So... let's take a look at an example of how this translation process goes, shall we?

  • Roadmap states "Mobile Experience Management" as a theme.
  • Translate up: Provide clarity to Product Marketing and Sales teams as to what components are modified (and how) to enable "MEM" (because we need a new acronym, CEM, CXM, WCM, PEM and such others are not enough :-)).
    • This will take the form of high-level briefings and presentations on how Mobile Experience Management will part of day-to-day work of both developers and content editors by using modules such as the SDL Tridion Context Engine and Experience Manager's Device Preview (it is awesome by the way)
  • Translate down: Provide clarity to developers on how to group devices together, use Ambient Data to track device information, understand if we are currently in "Device Preview" mode rather than a real device (and take corrective measures, for instance, on how we determine which browser you're using)
    • This will take the form of low-level use cases and functional requirements that can be further translated to "real" development actions.
  • Translate left: Provide information to implementers on how to use this new feature called "MEM" to their benefit, usually by making sure it is all correctly documented.
  • Translate right: Inform existing customers and prospects on how MEM will make their life so much easier, they'll forget they ever had a challenge with mobile.
And this is how I spend most of my time: translating. Looking at the same topic from 4 different views, describing it in 4 different ways, using different language, using different techniques and tools, and trying to bridge expectations across all 4 "channels".

A similar process is done with translations going the other way around, where a requested functionality may end up becoming a theme by itself and land on the roadmap, and eventually the product (recent examples include our completely revamped workflow engine and bundles - both introduced in SDL Tridion 2013).

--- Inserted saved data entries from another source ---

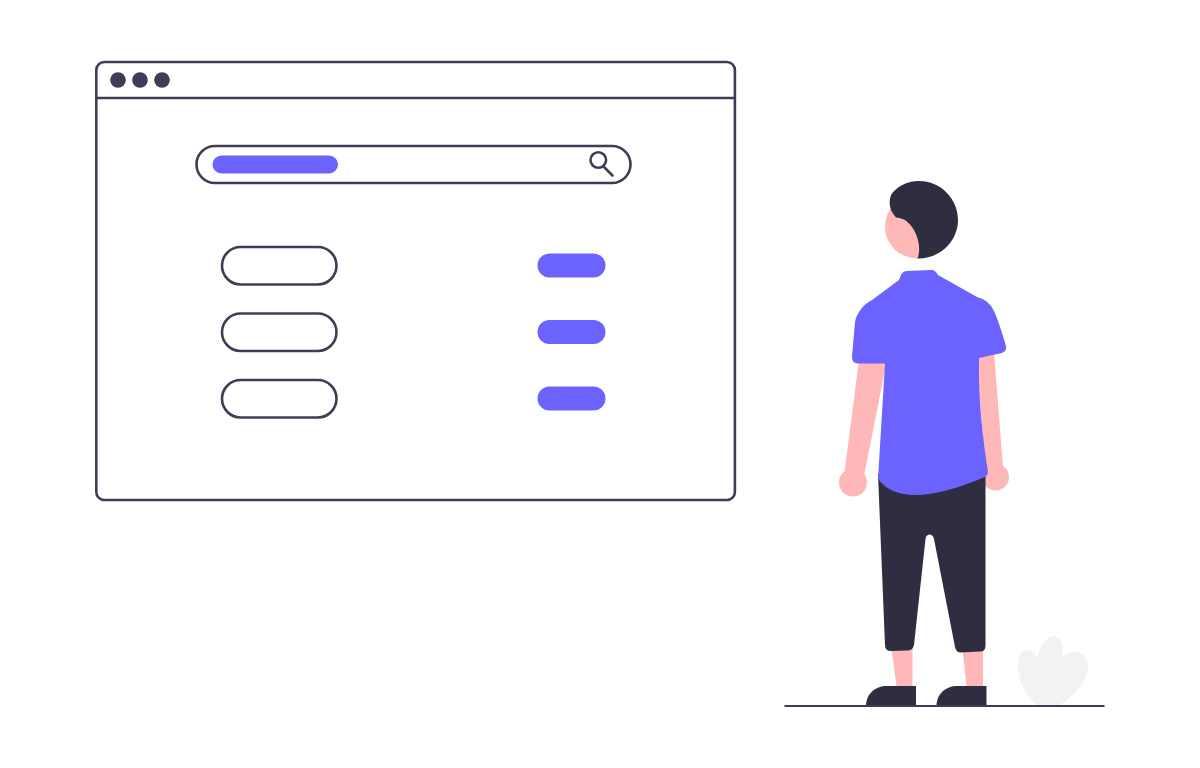
<!DOCTYPE html>
<html lang="en">
<head>
<meta charset="utf-8">
<title>Person viewing search results</title>
<style>
  :root {
    --paper: #ffffff;
    --accent: #6c63ff;
    --line: #3f3d56;
    --dark: #2f2e41;
    --skin: #ffb8b8;
    --leaf: #f2f2f2;
  }
  html, body { margin: 0; background: var(--paper); overflow: hidden; }
  svg { display: block; width: 1200px; height: 768px; }
  .outline { fill: none; stroke: var(--line); stroke-width: 2.6; }
  .accent { fill: var(--accent); }
  .line-fill { fill: var(--line); }
  .dark { fill: var(--dark); }
  .skin { fill: var(--skin); }
  .leaf { fill: var(--leaf); }
</style>
</head>
<body>
<svg viewBox="0 0 1200 768" role="img" aria-label="A person seen from behind looks at a browser window with a search bar and three results">
  <defs>
    <g id="result-row">
      <rect class="outline" x="222" y="247" width="114.5" height="37.5" rx="18.7"/>
      <rect class="accent" x="537.5" y="253.5" width="68" height="24" rx="12"/>
    </g>
    <path id="shoe" class="dark" d="M866 706C866 694 875 686 887 686H916V706Z"/>
  </defs>

  <g id="browser-window">
    <rect class="outline" x="96.3" y="62" width="638.6" height="438" rx="8"/>
    <line class="outline" x1="96" y1="98" x2="735" y2="98"/>
    <g id="window-buttons" class="line-fill">
      <circle cx="118" cy="80" r="7.8"/>
      <circle cx="140" cy="80" r="7.8"/>
      <circle cx="162" cy="80" r="7.8"/>
    </g>
    <g id="search-bar">
      <rect class="outline" x="196.5" y="146" width="434" height="37" rx="18.5"/>
      <rect class="accent" x="212.5" y="155.5" width="125.5" height="18" rx="9"/>
      <circle class="outline" cx="598.3" cy="160" r="7.8"/>
      <line class="outline" x1="603.5" y1="166.5" x2="612.5" y2="175.5" stroke-linecap="round"/>
    </g>
    <g id="results">
      <use href="#result-row"/>
      <use href="#result-row" y="66.5"/>
      <use href="#result-row" y="133"/>
    </g>
  </g>

  <path id="plant" class="leaf" d="M1038 706C1024 695 1017 679 1018 663C1019 647 1033 646 1037 658C1041 645 1047 636 1054 636C1062 637 1065 647 1062 657C1073 647 1088 652 1088 666C1087 683 1072 698 1058 706Z"/>

  <g id="person">
    <g id="legs">
      <path class="skin" d="M891 645H912.500V690H897Z"/>
      <path class="skin" d="M962 645H983V690H967Z"/>
      <use href="#shoe"/>
      <use href="#shoe" x="70.500"/>
    </g>
    <g id="arms" class="skin">
      <path d="M859 360H887L864 476H844Z"/>
      <circle cx="853" cy="482.500" r="14"/>
      <path d="M976 352H994L1003 468L986 474Z"/>
      <circle cx="995.500" cy="477" r="13.500"/>
    </g>
    <path id="trousers" class="dark" d="M878 474H985.500V646Q985.500 651.500 980 651.500L961 652.500Q956 652.500 955 647L934 539C933 533 926 533 925.500 539L914 645Q913 650 908 650.500L891 651Q885 651 885 645Z"/>
    <path id="shirt" class="accent" d="M872 300L899 280L901 275Q903 271 907 271L932 270Q935 270 938 275L977 297Q989 300 994 311Q999 322 1006 346Q1007 351 1002 353L979 358C978 398 983 440 988 472Q988 475 985 477C935 498 896 503 878 479L885 363.500H858Q852 363 852 357L855 322C857 312 864 304 872 300Z"/>
    <g id="head">
      <circle class="skin" cx="917" cy="226.500" r="32"/>
      <path class="dark" d="M917.500 258.500C921 250 919 237 912 227C907 220 902 218 896 217.500C890 211 888 203 891 195C896 187 907 181 919 181C941 181 958 199 958 220C958 241 940 259 917.500 258.500Z"/>
    </g>
  </g>

  <line id="ground" x1="784.500" y1="706" x2="1104.500" y2="706" stroke="var(--line)" stroke-width="2"/>
</svg>
</body>
</html>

If it sounds boring to you, well, maybe you're just not the personality type that would like Product Management. I do spend a lot of time discussing themes and future developments - not only of the product, but of the web as a whole, with a focus on how Content Management must evolve. But at least half of my time is spent translating. And it's great, often I end up knowing a lot more about a feature I designed myself :-)